Frequently Asked Questions

Q. Is there any cost involved to join the West Coast DI Association?
A.  The West Coast DI Association does not charge dues or have any signup fees.


Q. What is the criteria needed to become a member of the West Coast DI Association?
A.  A prospective member must be either a currently active duty DI on the field in good standing, or has successfully completed a tour of duty in MOS 0911/8511.


Q. Is it possible to be a member of both East Coast & West Coast Drill Instructor Associations?
A.  Yes, assuming you meet the required criteria.


Q. How do I insert information I have into the West Coast DI Association Bulletin Board?
A.  Send your information to Gregg Stoner, Secretary of the WCDIA. If approved, your information will be forwarded to the web master for insertion.


Q. Do you accept donations?
A. Yes.  Donations are always greatly appreciated and are tax deductible (check with your accountant).


Q. Does this site have a Guest Book I can sign?
A. Yes. The Guest Book is located on the bottom of the Home Page.


Q. Is there a DI Locator on this site?
A. Yes–it is located at the bottom of the home page and is combined with the Guest Book.

Did You Know That

Prior to the conception of the recruit depots and Drill Instructor Schools, noncommissioned officers at the various posts and stations trained newly joined Marine recruits in the “principles of military movements” and the use of the rifle. The quality of training was as varied as the number of bases and noncommissioned officers. In 1911, MajGen. William Biddle, 11th Commandant of the Marine Corps, determined that such training was inadequate and established the first centralized recruit depots at Norfolk, Va.; Philadelphia; Mare Island, Calif. and Puget Sound, Wash. By 1915, East Coast recruit training was centralized at MCRD Parris Island, S.C. In 1923, MCRD San Diego assumed the duties as the sole recruit depot for the West Coast. During World War II, the Drill Instructor Schools were first established at both depots, but shortages of drill instructors needed to train the influx of new recruits forced the schedule to cover only a couple of weeks. In 1947, academic instructors were added to supplement the staff at the schools and the training syllabus was expanded to ten weeks.

During the Korean War, recruit training was once again in high gear and Drill Instructor School was reduced to 3 1/2 weeks. Exceptionally qualified privates first class were admitted to the school until 1954 when enrollment was restricted to noncommissioned officers.

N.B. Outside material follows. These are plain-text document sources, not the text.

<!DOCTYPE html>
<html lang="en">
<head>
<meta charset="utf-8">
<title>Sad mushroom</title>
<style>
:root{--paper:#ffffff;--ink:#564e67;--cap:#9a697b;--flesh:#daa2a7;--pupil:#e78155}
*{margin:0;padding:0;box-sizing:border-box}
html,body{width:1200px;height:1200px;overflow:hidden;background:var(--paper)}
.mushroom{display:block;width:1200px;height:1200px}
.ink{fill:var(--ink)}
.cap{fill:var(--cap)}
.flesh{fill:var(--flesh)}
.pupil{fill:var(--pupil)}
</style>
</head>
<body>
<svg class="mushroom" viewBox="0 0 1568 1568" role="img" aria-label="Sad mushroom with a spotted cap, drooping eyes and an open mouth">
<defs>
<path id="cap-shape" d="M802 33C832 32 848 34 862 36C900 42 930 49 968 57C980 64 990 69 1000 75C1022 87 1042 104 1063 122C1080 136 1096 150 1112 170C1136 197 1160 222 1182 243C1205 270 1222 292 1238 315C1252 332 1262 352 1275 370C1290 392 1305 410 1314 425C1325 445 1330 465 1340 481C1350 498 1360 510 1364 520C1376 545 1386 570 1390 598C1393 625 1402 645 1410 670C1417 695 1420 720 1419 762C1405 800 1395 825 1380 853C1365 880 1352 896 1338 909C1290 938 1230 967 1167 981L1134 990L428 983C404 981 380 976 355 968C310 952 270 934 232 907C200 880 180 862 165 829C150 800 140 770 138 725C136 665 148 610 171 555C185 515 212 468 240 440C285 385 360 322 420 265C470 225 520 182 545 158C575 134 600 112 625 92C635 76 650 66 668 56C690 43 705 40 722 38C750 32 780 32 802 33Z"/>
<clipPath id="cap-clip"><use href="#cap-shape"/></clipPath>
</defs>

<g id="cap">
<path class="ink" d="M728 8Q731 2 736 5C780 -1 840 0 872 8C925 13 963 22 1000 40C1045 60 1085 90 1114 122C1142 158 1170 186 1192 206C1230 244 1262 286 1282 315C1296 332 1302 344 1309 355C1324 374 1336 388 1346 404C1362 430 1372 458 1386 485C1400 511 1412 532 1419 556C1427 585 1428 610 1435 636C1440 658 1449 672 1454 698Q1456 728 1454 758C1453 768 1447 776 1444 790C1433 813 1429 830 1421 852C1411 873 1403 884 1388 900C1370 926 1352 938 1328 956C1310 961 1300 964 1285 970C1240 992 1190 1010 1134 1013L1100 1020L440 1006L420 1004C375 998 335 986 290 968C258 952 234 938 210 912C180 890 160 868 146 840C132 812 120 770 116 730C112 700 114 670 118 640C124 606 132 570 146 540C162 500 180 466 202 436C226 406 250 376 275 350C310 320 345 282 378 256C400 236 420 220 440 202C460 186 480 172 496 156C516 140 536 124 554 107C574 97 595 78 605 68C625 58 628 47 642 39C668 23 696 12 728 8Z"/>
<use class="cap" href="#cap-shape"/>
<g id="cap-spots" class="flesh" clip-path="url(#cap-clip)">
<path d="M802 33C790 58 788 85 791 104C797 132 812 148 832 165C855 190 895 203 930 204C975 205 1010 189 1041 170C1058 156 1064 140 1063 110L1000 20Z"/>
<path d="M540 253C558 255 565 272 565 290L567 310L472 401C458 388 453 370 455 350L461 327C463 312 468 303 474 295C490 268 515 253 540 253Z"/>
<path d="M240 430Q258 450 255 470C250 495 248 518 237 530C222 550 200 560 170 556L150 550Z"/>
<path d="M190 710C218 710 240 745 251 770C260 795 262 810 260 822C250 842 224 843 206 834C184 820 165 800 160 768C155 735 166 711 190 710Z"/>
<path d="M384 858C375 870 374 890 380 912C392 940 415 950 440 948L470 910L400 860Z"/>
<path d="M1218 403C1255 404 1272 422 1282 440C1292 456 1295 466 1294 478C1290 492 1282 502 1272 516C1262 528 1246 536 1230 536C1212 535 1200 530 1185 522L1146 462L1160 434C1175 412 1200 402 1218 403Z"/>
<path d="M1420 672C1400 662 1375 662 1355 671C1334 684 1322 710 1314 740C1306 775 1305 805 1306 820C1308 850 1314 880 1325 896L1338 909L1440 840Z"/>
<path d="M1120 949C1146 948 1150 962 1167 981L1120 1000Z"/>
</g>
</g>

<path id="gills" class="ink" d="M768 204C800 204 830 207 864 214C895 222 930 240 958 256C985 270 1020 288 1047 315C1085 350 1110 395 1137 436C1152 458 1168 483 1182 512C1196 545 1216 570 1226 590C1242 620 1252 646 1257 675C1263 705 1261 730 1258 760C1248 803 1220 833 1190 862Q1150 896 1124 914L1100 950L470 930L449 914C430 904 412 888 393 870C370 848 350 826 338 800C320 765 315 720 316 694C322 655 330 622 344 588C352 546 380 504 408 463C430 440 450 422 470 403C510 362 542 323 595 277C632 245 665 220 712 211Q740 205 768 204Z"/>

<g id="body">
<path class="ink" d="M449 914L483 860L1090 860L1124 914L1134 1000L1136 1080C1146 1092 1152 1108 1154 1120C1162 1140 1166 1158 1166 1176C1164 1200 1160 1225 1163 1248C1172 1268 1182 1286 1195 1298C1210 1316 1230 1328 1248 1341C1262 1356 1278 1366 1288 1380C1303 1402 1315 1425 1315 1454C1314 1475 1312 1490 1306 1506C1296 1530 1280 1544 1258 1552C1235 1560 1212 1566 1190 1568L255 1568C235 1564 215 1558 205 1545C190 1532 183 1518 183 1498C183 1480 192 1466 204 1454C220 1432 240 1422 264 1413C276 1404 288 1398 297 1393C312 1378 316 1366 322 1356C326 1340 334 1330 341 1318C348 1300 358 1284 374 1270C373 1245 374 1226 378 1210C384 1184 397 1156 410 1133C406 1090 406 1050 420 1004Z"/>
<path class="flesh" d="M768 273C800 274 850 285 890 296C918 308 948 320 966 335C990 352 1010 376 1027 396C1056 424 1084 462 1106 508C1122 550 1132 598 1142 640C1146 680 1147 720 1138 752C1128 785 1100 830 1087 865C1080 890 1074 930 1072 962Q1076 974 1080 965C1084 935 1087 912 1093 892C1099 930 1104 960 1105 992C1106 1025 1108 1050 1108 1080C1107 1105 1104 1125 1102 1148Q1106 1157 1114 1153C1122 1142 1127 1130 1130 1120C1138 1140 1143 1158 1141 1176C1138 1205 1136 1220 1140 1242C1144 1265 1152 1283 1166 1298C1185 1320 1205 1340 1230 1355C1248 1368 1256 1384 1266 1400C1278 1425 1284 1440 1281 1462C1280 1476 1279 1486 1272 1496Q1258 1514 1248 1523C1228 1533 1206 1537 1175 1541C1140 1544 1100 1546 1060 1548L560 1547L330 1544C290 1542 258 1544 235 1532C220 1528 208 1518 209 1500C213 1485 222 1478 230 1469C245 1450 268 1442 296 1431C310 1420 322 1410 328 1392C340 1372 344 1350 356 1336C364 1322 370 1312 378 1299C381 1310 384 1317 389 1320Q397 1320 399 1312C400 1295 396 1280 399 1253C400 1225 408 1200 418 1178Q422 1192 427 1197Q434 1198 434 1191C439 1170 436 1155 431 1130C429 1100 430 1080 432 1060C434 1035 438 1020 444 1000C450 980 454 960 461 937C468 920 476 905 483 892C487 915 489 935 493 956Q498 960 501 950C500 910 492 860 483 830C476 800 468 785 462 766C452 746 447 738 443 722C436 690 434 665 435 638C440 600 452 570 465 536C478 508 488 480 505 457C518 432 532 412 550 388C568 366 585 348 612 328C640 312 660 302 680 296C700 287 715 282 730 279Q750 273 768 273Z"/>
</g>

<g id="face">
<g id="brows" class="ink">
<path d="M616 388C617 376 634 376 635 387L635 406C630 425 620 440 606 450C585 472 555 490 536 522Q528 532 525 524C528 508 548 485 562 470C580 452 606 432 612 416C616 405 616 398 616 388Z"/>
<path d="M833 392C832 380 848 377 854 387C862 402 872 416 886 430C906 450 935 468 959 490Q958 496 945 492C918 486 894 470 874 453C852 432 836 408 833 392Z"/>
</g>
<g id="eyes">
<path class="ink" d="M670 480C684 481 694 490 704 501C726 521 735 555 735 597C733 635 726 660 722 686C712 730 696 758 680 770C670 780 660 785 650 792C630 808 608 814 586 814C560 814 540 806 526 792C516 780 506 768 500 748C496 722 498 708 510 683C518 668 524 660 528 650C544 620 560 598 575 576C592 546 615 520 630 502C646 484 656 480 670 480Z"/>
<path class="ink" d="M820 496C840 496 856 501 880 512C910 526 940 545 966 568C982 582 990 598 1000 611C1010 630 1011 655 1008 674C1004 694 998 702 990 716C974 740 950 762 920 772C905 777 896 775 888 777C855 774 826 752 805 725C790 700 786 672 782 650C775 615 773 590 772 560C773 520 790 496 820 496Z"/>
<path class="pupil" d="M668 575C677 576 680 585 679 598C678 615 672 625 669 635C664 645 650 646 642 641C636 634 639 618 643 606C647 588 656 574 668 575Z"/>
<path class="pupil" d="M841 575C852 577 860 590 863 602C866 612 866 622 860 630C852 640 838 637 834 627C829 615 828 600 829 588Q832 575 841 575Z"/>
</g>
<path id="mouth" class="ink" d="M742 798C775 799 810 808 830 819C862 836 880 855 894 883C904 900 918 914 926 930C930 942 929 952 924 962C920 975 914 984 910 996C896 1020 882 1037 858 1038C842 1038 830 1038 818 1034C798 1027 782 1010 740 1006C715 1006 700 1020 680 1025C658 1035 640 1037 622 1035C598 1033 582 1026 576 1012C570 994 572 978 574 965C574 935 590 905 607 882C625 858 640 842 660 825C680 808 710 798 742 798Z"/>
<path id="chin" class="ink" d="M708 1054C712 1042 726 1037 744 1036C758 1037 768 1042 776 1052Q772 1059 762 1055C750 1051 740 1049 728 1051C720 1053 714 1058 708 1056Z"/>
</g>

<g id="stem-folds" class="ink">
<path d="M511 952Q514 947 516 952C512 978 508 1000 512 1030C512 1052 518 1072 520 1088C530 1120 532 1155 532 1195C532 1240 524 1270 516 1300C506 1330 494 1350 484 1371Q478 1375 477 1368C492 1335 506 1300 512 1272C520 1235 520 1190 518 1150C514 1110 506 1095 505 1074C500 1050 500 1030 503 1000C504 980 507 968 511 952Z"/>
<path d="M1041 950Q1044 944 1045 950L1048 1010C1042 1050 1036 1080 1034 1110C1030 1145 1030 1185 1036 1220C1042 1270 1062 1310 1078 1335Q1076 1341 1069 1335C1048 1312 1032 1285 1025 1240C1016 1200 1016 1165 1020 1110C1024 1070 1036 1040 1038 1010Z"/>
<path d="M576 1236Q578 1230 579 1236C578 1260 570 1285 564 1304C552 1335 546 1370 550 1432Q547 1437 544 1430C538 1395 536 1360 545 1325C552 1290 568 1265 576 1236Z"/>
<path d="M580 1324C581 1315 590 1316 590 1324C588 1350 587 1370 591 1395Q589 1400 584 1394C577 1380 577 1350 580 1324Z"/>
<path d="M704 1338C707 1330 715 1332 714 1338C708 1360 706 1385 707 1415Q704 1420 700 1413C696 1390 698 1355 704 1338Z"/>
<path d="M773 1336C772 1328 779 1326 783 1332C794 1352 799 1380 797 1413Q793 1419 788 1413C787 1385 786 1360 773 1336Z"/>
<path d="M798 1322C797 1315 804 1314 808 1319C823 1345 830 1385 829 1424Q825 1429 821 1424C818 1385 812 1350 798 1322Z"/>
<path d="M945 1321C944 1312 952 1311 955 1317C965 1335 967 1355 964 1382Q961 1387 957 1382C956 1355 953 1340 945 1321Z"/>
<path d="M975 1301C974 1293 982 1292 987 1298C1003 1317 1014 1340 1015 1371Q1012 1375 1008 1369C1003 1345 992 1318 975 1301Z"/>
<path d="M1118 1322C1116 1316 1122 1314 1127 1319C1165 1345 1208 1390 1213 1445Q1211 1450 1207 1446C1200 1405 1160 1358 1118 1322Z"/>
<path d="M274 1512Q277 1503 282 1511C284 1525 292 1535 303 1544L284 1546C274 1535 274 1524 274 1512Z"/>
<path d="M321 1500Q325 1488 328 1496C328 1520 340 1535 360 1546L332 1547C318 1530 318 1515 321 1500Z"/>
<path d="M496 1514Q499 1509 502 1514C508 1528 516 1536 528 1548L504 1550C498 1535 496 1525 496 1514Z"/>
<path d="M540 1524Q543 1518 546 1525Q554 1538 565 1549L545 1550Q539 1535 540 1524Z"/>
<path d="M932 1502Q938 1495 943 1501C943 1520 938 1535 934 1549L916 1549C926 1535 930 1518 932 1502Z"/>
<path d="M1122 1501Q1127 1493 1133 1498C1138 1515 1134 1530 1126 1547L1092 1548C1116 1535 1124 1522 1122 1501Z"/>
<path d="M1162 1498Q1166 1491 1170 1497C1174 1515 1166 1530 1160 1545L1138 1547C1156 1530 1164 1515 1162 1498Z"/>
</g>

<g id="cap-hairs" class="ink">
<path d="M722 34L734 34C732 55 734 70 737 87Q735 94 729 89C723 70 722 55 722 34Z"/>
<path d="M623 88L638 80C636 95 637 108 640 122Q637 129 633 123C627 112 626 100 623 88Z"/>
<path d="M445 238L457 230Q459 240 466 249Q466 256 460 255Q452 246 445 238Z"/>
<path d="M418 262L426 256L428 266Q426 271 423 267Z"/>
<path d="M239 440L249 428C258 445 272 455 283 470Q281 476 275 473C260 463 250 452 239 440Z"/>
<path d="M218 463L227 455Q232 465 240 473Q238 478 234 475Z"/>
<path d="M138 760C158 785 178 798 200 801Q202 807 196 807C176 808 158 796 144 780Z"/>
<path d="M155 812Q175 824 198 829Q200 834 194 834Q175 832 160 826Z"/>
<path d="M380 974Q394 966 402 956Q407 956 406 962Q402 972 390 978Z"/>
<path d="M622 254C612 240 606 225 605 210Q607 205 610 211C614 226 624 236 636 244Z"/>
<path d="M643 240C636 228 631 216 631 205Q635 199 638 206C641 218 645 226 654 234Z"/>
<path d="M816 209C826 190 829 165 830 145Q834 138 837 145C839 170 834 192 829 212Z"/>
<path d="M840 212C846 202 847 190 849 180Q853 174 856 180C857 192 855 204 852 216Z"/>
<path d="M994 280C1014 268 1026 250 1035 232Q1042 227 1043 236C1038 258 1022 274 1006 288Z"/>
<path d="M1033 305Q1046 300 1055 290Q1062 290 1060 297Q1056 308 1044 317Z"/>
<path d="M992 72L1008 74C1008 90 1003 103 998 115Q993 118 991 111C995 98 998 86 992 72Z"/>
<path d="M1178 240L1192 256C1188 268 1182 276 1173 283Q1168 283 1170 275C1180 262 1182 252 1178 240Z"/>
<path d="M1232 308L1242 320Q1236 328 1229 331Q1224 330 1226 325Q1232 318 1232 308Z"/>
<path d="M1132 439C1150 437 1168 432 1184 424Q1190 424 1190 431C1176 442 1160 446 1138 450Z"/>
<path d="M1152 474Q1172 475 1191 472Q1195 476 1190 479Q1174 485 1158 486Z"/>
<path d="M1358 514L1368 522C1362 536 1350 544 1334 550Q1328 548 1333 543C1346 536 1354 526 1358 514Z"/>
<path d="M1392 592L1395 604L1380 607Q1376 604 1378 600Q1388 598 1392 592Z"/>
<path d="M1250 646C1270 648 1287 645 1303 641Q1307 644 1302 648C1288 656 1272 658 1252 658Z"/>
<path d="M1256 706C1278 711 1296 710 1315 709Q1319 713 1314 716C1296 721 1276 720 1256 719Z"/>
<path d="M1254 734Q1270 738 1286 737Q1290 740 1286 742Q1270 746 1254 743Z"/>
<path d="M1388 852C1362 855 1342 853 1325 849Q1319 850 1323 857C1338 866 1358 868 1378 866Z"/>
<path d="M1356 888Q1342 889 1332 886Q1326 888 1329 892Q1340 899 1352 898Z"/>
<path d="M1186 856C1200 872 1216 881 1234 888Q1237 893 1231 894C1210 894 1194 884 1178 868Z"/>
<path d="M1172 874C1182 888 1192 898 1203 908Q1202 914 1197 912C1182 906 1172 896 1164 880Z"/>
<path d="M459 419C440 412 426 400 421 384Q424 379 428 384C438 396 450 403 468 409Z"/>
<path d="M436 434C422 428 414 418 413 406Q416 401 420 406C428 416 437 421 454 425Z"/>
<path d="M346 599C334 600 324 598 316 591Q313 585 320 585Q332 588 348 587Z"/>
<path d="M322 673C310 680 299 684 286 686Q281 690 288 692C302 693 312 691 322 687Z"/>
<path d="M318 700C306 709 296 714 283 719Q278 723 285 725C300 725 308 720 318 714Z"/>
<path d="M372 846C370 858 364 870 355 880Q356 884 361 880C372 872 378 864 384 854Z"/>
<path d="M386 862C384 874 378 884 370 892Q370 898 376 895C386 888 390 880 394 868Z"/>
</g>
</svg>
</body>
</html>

Today, Drill Instructor School strives to be the premier leadership school in the Marine Corps. It encompasses over 500 hours of academics, physical training and practical application over an 11-week course. Not only are students given a thorough review of all military skills, but they are acquainted with an intensive indoctrination in the conduct, regulations, and procedures governing recruit training. The students also undergo a comprehensive leadership package which includes time management, communication skills, and counseling. Squad instructors continuously evaluate and counsel their respective students to ensure maximum performance.

USMC First To Issue Smokey Bear Hat

Formally known as the field hat, the campaign cover was commonly worn by Marines of the early 1900’s. First issued in the late 1800’s, it was made famous by Marines who fought in Nicaragua, Haiti, and China. Its official issue was discontinued prior to World War II, but Marine Corps shooting teams retained it for its functionality.

The 21st Commandant, General Pate, directed that the campaign cover be issued to drill instructors in 1956. Prior to this drill instructors wore the utility cover or garrison cap with the appropriate uniform of the day. Intended to serve as a symbol of their responsibility and authority, the new issue of campaign covers was the idea of MSgt. W. G. Ferrigno, Recruit Training Command, Field Sergeant Major at Parris Island. The initial order of 700 covers was procured from the J. B. Stetson Company. The crew of a Marine transport aircraft picked-up the hats at the factory on Friday, July 20, 1956 and flew them to Parris Island. By 0730 the following morning every drill instructor at the Depot had his new “Smokey.”

Only two hat cords are authorized for wear on the Marine Corps campaign hat. A gold cord for flag officers (generals), and scarlet and gold for officers– Both warrant and commissioned.